And the public is demanding action. High gas prices have prompted increased use of buses and trains. Sounder commuter rail is up by 28 percent in the first quarter of 2008 compared with the same period last year. Express-bus ridership is up 13 percent.
People want relief from the pump and, with gas prices likely to continue to eat a bigger portion out of our household budgets, the surge of interest in mass transit will only grow.
And our roads are certain to get more crowded.
According to the Puget Sound Regional Council’s Vision 2040, we need to accommodate a projected 1.7 million more people in the Puget Sound region in the next 30 years. Regional policy leaders agree that this growth is best channeled into dense urban environments with small carbon footprints.

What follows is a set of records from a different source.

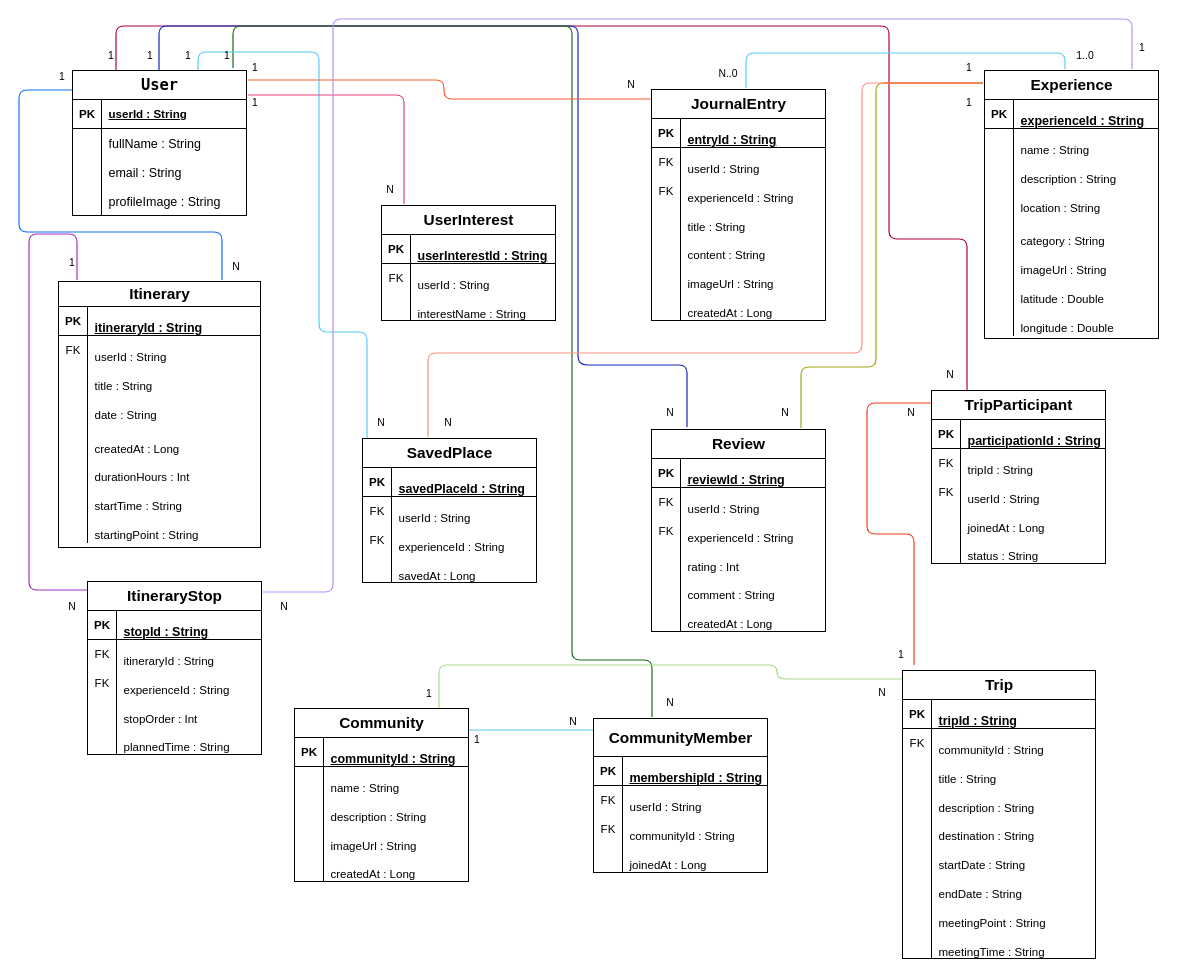
<!DOCTYPE html>
<html lang="en">
<head>
<meta charset="utf-8">
<title>Entity relationship diagram</title>
<style>
:root {
  --ink: #000; --paper: #fff; --row: 28.9px;
  --crimson: #b0003f; --indigo: #1226c0; --forest: #1a6b1a; --cyan: #55cdfa;
  --orange: #ff5a2e; --pink: #e6437f; --blue: #0f6fff; --purple: #a12fc4;
  --lavender: #b48fff; --salmon: #ff8f80; --olive: #a3a614; --red: #f03c1e; --lime: #a8dc88;
}
* { box-sizing: border-box; margin: 0; }
html, body { width: 1184px; height: 971px; overflow: hidden; background: var(--paper); }
.diagram { position: relative; width: 1184px; height: 971px; overflow: hidden; color: var(--ink); font: 11.56px "Liberation Sans", sans-serif; }
.relations { position: absolute; left: 0; top: 0; fill: none; stroke-width: 1.2; }
.entity { position: absolute; width: 175px; border: 1px solid var(--ink); background: var(--paper); overflow: hidden; }
.entity h2 { display: flex; align-items: center; justify-content: center; height: var(--title, var(--row)); border-bottom: 1px solid var(--ink); font-size: 15.4px; line-height: 18px; }
.entity dl div { display: grid; grid-template-columns: 29px 1fr; height: var(--row); }
.entity dt { border-right: 1px solid var(--ink); text-align: center; line-height: 28px; }
.entity dd { padding: 13px 0 0 6.5px; line-height: 16px; white-space: nowrap; overflow: hidden; }
.entity .pk { border-bottom: 1px solid var(--ink); font-weight: bold; }
.entity .pk dd { font-size: 12.5px; text-decoration: underline; }
.entity .spaced { height: 33.7px; }
.entity .spaced dd { padding-top: 18px; }
#user h2 { font-family: "DejaVu Sans Mono", monospace; }
#user dd { padding-top: 7px; font-size: 12.5px; }
#user .pk dd { padding-top: 6px; font-size: 11.56px; }
#user { left: 72px; top: 70px; height: 146px; }
#itinerary { left: 58px; top: 281px; width: 203px; height: 267px; --title: 25px; }
#itinerary-stop { left: 87px; top: 581px; height: 174px; }
#user-interest { left: 381px; top: 205px; height: 116px; }
#saved-place { left: 362px; top: 438px; height: 145px; }
#journal-entry { left: 651px; top: 89px; height: 232px; }
#review { left: 651px; top: 429px; height: 203px; }
#experience { left: 984px; top: 70px; height: 269px; }
#trip-participant { left: 931px; top: 390px; height: 174px; }
#trip { left: 902px; top: 670px; width: 194px; height: 289px; }
#community { left: 294px; top: 708px; height: 174px; }
#community-member { left: 593px; top: 718px; height: 155px; --title: 38px; }
.count { position: absolute; transform: translate(-50%, -50%); font-size: 10.4px; line-height: 12px; }
</style>
</head>
<body>
<main class="diagram">

<svg class="relations" width="1184" height="971" viewBox="0 0 1184 971" aria-hidden="true">
  <path stroke="var(--crimson)" d="M116 70V34Q116 26 124 26H881Q889 26 889 34V231Q889 239 897 239H959Q967 239 967 247V390"/>
  <path stroke="var(--indigo)" d="M159 70V34Q159 26 167 26H570Q578 26 578 34V356Q578 365 587 365H679Q687 365 687 373V427"/>
  <path stroke="var(--forest)" d="M233 68V34Q233 26 241 26H564Q572 26 572 34V652Q572 660 580 660H644Q652 660 652 668V717"/>
  <path stroke="var(--cyan)" d="M198 70V60Q198 52 206 52H311Q319 52 319 60V324Q319 332 327 332H359Q367 332 367 340V438"/>
  <path stroke="var(--orange)" d="M248 80H436Q444 80 444 88V91Q444 99 452 99H651"/>
  <path stroke="var(--pink)" d="M248 95H396Q404 95 404 103V204"/>
  <path stroke="var(--blue)" d="M72 90H27Q19 90 19 98V224Q19 232 27 232H214Q222 232 222 240V280"/>
  <path stroke="var(--purple)" d="M77 280V242Q77 234 69 234H37Q29 234 29 242V582Q29 590 37 590H87"/>
  <path stroke="var(--lavender)" d="M263 592H325Q333 592 333 584V27Q333 19 341 19H1124Q1132 19 1132 27V69"/>
  <path stroke="var(--cyan)" d="M746 88V61Q746 53 754 53H1057Q1065 53 1065 61V69"/>
  <path stroke="var(--olive)" d="M983 83H884Q876 83 876 91V359Q876 367 868 367H809Q801 367 801 375V428"/>
  <path stroke="var(--salmon)" d="M983 83H870Q862 83 862 91V345Q862 353 854 353H436Q428 353 428 361V437"/>
  <path stroke="var(--orange)" d="M884 83H983"/>
  <path stroke="var(--red)" d="M931 403H875Q867 403 867 411V526Q867 534 875 534H906Q914 534 914 542V665"/>
  <path stroke="var(--lime)" d="M439 708V673Q439 665 447 665H769Q777 665 777 672Q777 679 785 679H902"/>
  <path stroke="var(--cyan)" d="M469 730H593"/>
</svg>

<section class="entity" id="user">
  <h2>User</h2>
  <dl>
    <div class="pk"><dt>PK</dt><dd>userId : String</dd></div>
    <div><dt></dt><dd>fullName : String</dd></div>
    <div><dt></dt><dd>email : String</dd></div>
    <div><dt></dt><dd>profileImage : String</dd></div>
  </dl>
</section>

<section class="entity" id="itinerary">
  <h2>Itinerary</h2>
  <dl>
    <div class="pk"><dt>PK</dt><dd>itineraryId : String</dd></div>
    <div><dt>FK</dt><dd>userId : String</dd></div>
    <div><dt></dt><dd>title : String</dd></div>
    <div><dt></dt><dd>date : String</dd></div>
    <div class="spaced"><dt></dt><dd>createdAt : Long</dd></div>
    <div><dt></dt><dd>durationHours : Int</dd></div>
    <div><dt></dt><dd>startTime : String</dd></div>
    <div><dt></dt><dd>startingPoint : String</dd></div>
  </dl>
</section>

<section class="entity" id="itinerary-stop">
  <h2>ItineraryStop</h2>
  <dl>
    <div class="pk"><dt>PK</dt><dd>stopId : String</dd></div>
    <div><dt>FK</dt><dd>itineraryId : String</dd></div>
    <div><dt>FK</dt><dd>experienceId : String</dd></div>
    <div><dt></dt><dd>stopOrder : Int</dd></div>
    <div><dt></dt><dd>plannedTime : String</dd></div>
  </dl>
</section>

<section class="entity" id="user-interest">
  <h2>UserInterest</h2>
  <dl>
    <div class="pk"><dt>PK</dt><dd>userInterestId : String</dd></div>
    <div><dt>FK</dt><dd>userId : String</dd></div>
    <div><dt></dt><dd>interestName : String</dd></div>
  </dl>
</section>

<section class="entity" id="saved-place">
  <h2>SavedPlace</h2>
  <dl>
    <div class="pk"><dt>PK</dt><dd>savedPlaceId : String</dd></div>
    <div><dt>FK</dt><dd>userId : String</dd></div>
    <div><dt>FK</dt><dd>experienceId : String</dd></div>
    <div><dt></dt><dd>savedAt : Long</dd></div>
  </dl>
</section>

<section class="entity" id="journal-entry">
  <h2>JournalEntry</h2>
  <dl>
    <div class="pk"><dt>PK</dt><dd>entryId : String</dd></div>
    <div><dt>FK</dt><dd>userId : String</dd></div>
    <div><dt>FK</dt><dd>experienceId : String</dd></div>
    <div><dt></dt><dd>title : String</dd></div>
    <div><dt></dt><dd>content : String</dd></div>
    <div><dt></dt><dd>imageUrl : String</dd></div>
    <div><dt></dt><dd>createdAt : Long</dd></div>
  </dl>
</section>

<section class="entity" id="review">
  <h2>Review</h2>
  <dl>
    <div class="pk"><dt>PK</dt><dd>reviewId : String</dd></div>
    <div><dt>FK</dt><dd>userId : String</dd></div>
    <div><dt>FK</dt><dd>experienceId : String</dd></div>
    <div><dt></dt><dd>rating : Int</dd></div>
    <div><dt></dt><dd>comment : String</dd></div>
    <div><dt></dt><dd>createdAt : Long</dd></div>
  </dl>
</section>

<section class="entity" id="experience">
  <h2>Experience</h2>
  <dl>
    <div class="pk"><dt>PK</dt><dd>experienceId : String</dd></div>
    <div><dt></dt><dd>name : String</dd></div>
    <div><dt></dt><dd>description : String</dd></div>
    <div><dt></dt><dd>location : String</dd></div>
    <div class="spaced"><dt></dt><dd>category : String</dd></div>
    <div><dt></dt><dd>imageUrl : String</dd></div>
    <div><dt></dt><dd>latitude : Double</dd></div>
    <div><dt></dt><dd>longitude : Double</dd></div>
  </dl>
</section>

<section class="entity" id="trip-participant">
  <h2>TripParticipant</h2>
  <dl>
    <div class="pk"><dt>PK</dt><dd>participationId : String</dd></div>
    <div><dt>FK</dt><dd>tripId : String</dd></div>
    <div><dt>FK</dt><dd>userId : String</dd></div>
    <div><dt></dt><dd>joinedAt : Long</dd></div>
    <div><dt></dt><dd>status : String</dd></div>
  </dl>
</section>

<section class="entity" id="trip">
  <h2>Trip</h2>
  <dl>
    <div class="pk"><dt>PK</dt><dd>tripId : String</dd></div>
    <div><dt>FK</dt><dd>communityId : String</dd></div>
    <div><dt></dt><dd>title : String</dd></div>
    <div><dt></dt><dd>description : String</dd></div>
    <div><dt></dt><dd>destination : String</dd></div>
    <div><dt></dt><dd>startDate : String</dd></div>
    <div><dt></dt><dd>endDate : String</dd></div>
    <div><dt></dt><dd>meetingPoint : String</dd></div>
    <div><dt></dt><dd>meetingTime : String</dd></div>
  </dl>
</section>

<section class="entity" id="community">
  <h2>Community</h2>
  <dl>
    <div class="pk"><dt>PK</dt><dd>communityId : String</dd></div>
    <div><dt></dt><dd>name : String</dd></div>
    <div><dt></dt><dd>description : String</dd></div>
    <div><dt></dt><dd>imageUrl : String</dd></div>
    <div><dt></dt><dd>createdAt : Long</dd></div>
  </dl>
</section>

<section class="entity" id="community-member">
  <h2>CommunityMember</h2>
  <dl>
    <div class="pk"><dt>PK</dt><dd>membershipId : String</dd></div>
    <div><dt>FK</dt><dd>userId : String</dd></div>
    <div><dt>FK</dt><dd>communityId : String</dd></div>
    <div><dt></dt><dd>joinedAt : Long</dd></div>
  </dl>
</section>

<span class="count" style="left:111px;top:56px">1</span>
<span class="count" style="left:150px;top:56px">1</span>
<span class="count" style="left:188px;top:56px">1</span>
<span class="count" style="left:227px;top:56px">1</span>
<span class="count" style="left:255px;top:68px">1</span>
<span class="count" style="left:255px;top:103px">1</span>
<span class="count" style="left:62px;top:77px">1</span>
<span class="count" style="left:390px;top:190px">N</span>
<span class="count" style="left:631px;top:85px">N</span>
<span class="count" style="left:728px;top:74px">N..0</span>
<span class="count" style="left:1085px;top:56px">1..0</span>
<span class="count" style="left:1142px;top:48px">1</span>
<span class="count" style="left:969px;top:68px">1</span>
<span class="count" style="left:969px;top:103px">1</span>
<span class="count" style="left:236px;top:267px">N</span>
<span class="count" style="left:72px;top:263px">1</span>
<span class="count" style="left:381px;top:423px">N</span>
<span class="count" style="left:448px;top:423px">N</span>
<span class="count" style="left:670px;top:413px">N</span>
<span class="count" style="left:785px;top:413px">N</span>
<span class="count" style="left:950px;top:375px">N</span>
<span class="count" style="left:911px;top:413px">N</span>
<span class="count" style="left:901px;top:655px">1</span>
<span class="count" style="left:882px;top:693px">N</span>
<span class="count" style="left:72px;top:607px">N</span>
<span class="count" style="left:284px;top:607px">N</span>
<span class="count" style="left:429px;top:694px">1</span>
<span class="count" style="left:477px;top:740px">1</span>
<span class="count" style="left:573px;top:722px">N</span>
<span class="count" style="left:670px;top:703px">N</span>

</main>
</body>
</html>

Northgate and downtown Bellevue are great examples of residential developments linked to a wide range of transportation choices: foot, bike and bus. If voters approve Proposition 1, light rail will connect Northgate and Bellevue, along with Seattle and Sea-Tac International Airport and Federal Way. All told, the light-rail system will be able to move 1 million passengers every day.
And it will be truly regional. In 2030, 70 percent of the residents and 85 percent of the jobs in the Sound Transit district will be within easy walking distance or a single bus ride to commuter or light rail. That’s good news for business owners, who want to attract the best employees; workers, who want alternatives to sitting in traffic; and environmentalists, who understand that mass transit is a critical tool in the fight against climate pollution.
Although some say now isn’t the perfect time and this isn’t the perfect plan, we believe Proposition 1 is the best mix of bus, commuter and light rail. We’ve all seen Sound Transit’s buses, with the big blue wave, on our roads and freeways and, with this measure, you’ll see more of them. But light rail is the most cost-effective option in the long run, and it provides commuters with the most reliable way to get from home to work and back.
Now is the time to create family-wage jobs building a future that will save businesses and families both time and money.
Proposition 1 represents the best way for the region and the nation to return to prosperity. This investment in transportation solutions will create 69,000 construction-related jobs through 2020. Once the system is up and running, 47,000 jobs will be created, directly and indirectly, from maintenance and operations.
The price of Proposition 1 is $17.9 billion in inflation-adjusted dollars. For families with a median household income of $64,000, that breaks down to about $69 per year for each adult. We believe this represents good value. Our region has waited too long and we no longer have the luxury of more time and process. It is time to move forward and build solutions.
Tayloe Washburn is chairman of the Greater Seattle Chamber of Commerce, Mike O’Brien chairs the Cascade Chapter of the Sierra Club and David Freiboth is executive secretary of the King County Labor Council.